Robert Kyncl, YouTube Chief Business Officer, speaks about YouTube Kids. Photo: Danny Moloshok / AP
YouTube already doesn't allow video creators to make money by the inappropriate use of family-friendly characters. Now the video platform says it will also implement a new policy to age-restrict inappropriate content so it is automatically blocked from showing up in the YouTube Kids app, The Verge reports.
Why it matters: The kids YouTube video genre got a lot of attention this week with a well-read Medium post and a New York Times story about the bizarre and sometimes disturbing videos that turn up in YouTube search results, and the video factories that have learned how to game the algorithms to slip jarring content disguised as children-friendly videos through the YouTube filters.

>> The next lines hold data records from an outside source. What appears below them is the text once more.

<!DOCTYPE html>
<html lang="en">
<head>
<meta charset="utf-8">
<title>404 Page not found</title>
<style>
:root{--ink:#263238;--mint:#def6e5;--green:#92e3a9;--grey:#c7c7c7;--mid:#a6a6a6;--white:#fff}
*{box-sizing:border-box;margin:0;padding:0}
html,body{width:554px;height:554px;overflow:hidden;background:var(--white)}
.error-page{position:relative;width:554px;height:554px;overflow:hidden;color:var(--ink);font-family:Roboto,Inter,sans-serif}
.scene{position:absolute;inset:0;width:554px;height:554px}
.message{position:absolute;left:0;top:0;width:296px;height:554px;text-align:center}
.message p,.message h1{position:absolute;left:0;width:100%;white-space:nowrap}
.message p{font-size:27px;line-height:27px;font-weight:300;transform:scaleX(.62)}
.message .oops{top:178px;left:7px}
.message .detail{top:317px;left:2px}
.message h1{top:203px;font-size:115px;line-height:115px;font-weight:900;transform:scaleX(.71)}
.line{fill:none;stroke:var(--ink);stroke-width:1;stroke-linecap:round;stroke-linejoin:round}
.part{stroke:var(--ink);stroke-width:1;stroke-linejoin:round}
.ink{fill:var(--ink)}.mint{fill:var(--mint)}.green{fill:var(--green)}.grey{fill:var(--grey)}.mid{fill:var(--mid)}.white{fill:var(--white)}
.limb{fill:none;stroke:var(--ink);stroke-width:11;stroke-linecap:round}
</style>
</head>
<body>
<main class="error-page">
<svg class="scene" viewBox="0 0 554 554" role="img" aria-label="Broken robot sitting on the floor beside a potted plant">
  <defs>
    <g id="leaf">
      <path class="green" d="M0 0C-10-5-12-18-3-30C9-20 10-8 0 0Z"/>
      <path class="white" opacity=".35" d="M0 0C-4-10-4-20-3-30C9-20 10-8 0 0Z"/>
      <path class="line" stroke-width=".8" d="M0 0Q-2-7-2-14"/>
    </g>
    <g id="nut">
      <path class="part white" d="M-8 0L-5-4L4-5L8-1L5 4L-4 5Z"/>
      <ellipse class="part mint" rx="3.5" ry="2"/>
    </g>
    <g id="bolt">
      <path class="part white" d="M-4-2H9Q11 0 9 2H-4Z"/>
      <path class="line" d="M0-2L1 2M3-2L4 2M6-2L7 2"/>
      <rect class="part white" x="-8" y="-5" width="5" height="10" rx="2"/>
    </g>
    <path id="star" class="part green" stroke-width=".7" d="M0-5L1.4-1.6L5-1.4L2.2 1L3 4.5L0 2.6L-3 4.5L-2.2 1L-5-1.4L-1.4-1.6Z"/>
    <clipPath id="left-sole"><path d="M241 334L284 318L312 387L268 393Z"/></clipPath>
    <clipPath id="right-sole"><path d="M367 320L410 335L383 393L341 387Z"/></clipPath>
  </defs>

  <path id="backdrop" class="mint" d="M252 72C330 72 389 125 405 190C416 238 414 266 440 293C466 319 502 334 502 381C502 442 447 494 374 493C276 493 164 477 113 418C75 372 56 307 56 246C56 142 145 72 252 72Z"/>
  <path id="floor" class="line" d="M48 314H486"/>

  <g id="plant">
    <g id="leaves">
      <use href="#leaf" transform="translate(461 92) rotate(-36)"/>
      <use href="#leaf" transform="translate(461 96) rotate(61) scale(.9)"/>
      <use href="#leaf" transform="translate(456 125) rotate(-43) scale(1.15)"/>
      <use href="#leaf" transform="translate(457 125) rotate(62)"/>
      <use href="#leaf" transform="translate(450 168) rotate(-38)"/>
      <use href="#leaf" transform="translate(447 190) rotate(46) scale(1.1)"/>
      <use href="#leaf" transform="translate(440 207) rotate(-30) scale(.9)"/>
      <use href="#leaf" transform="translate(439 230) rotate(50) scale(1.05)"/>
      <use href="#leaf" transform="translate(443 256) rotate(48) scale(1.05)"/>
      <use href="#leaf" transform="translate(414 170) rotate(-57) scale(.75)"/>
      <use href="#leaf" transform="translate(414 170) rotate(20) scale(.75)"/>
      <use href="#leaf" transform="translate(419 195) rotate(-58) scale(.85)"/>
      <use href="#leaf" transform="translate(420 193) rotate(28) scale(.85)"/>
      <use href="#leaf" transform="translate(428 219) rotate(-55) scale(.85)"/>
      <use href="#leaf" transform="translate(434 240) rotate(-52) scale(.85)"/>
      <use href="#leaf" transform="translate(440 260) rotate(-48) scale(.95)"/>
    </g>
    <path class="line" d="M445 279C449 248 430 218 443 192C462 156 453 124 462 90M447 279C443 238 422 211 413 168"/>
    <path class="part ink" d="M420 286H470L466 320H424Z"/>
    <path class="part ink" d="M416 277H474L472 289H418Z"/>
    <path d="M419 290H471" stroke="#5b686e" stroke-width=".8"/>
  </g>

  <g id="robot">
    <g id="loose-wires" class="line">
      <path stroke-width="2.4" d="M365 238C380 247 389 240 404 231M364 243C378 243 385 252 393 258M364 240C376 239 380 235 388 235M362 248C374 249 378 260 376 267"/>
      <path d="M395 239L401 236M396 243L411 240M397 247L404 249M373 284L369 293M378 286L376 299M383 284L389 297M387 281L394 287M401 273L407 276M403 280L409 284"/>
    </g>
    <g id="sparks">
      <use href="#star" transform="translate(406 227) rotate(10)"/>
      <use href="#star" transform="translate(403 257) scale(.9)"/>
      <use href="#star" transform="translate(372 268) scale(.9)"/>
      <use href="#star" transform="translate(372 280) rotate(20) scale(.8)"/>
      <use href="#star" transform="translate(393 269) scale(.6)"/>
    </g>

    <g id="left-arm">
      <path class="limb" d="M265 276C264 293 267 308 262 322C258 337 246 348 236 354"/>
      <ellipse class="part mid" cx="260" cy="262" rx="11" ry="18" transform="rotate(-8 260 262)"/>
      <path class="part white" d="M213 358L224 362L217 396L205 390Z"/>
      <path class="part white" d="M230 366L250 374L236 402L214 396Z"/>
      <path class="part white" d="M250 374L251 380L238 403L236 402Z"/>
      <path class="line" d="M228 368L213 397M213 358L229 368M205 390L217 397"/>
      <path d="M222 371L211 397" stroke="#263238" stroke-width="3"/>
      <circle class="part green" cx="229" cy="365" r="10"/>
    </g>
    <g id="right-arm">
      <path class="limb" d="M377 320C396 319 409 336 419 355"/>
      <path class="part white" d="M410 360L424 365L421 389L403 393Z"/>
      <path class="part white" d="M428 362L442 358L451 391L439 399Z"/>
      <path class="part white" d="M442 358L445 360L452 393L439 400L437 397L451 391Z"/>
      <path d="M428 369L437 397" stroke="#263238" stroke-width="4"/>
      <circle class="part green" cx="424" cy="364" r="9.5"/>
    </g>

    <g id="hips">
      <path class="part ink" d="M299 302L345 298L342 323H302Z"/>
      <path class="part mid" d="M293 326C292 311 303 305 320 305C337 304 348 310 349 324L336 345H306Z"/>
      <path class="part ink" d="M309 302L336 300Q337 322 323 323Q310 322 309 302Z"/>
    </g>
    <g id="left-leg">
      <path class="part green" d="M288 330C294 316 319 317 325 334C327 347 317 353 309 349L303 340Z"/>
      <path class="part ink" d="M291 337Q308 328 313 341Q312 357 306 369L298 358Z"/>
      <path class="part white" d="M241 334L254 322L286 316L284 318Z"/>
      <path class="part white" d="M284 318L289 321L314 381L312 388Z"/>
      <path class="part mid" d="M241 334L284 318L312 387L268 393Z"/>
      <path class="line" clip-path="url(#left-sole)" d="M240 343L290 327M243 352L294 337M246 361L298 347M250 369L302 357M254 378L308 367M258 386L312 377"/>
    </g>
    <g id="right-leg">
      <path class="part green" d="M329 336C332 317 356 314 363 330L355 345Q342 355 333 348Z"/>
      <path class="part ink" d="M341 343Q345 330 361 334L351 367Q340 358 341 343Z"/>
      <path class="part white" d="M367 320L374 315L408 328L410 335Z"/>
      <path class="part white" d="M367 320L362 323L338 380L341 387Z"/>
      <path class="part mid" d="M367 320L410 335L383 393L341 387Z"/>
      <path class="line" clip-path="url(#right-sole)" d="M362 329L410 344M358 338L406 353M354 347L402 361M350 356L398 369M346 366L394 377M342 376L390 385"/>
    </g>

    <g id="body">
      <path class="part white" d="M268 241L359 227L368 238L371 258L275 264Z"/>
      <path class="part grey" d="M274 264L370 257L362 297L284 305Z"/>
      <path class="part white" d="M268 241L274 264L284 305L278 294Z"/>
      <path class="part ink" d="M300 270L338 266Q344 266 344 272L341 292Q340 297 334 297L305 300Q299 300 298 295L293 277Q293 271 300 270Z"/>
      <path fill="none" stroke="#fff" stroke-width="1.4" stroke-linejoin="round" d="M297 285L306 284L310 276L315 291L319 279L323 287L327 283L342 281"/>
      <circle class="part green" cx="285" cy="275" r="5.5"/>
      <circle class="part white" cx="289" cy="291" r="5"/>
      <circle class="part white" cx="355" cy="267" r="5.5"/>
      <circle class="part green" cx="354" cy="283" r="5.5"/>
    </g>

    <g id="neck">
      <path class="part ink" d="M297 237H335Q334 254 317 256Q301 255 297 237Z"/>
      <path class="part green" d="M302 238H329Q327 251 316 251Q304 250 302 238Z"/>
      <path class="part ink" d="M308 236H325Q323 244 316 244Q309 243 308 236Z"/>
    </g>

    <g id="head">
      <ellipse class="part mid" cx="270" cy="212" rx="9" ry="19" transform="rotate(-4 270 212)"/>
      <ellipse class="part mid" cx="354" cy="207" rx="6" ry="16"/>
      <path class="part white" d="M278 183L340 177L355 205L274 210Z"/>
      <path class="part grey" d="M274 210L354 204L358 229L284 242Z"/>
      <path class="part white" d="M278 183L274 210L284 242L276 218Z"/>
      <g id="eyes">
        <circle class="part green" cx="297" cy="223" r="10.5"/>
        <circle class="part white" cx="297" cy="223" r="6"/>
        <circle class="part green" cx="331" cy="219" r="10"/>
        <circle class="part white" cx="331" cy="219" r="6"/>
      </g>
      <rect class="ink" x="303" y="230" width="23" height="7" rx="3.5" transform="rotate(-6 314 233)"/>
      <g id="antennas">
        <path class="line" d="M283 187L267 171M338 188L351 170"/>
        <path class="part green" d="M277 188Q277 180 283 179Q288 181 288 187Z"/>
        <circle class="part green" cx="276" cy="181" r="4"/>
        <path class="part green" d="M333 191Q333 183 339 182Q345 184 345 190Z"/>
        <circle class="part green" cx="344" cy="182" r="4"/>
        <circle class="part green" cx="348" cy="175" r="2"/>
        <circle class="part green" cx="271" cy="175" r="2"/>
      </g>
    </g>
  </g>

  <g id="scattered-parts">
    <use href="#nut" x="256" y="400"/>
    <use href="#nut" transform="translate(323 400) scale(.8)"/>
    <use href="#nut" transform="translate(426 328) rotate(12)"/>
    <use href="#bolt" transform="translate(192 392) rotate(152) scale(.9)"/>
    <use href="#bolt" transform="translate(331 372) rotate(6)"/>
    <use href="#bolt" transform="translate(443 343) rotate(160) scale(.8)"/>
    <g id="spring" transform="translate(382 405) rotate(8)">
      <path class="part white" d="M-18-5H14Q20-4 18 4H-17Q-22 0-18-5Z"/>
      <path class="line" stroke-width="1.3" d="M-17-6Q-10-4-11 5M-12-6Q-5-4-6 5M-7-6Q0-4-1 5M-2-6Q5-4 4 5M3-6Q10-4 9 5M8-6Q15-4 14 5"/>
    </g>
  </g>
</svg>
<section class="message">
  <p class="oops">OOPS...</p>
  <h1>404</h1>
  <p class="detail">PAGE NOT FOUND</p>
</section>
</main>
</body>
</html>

YouTube says the problem is relatively small, and that most inappropriate content not caught by algorithms is flagged by users or human employees. The Verge reports that YouTube is also exempting age-restricted content from advertising, so it's willing to forgo ad revenue from the strange kids videos.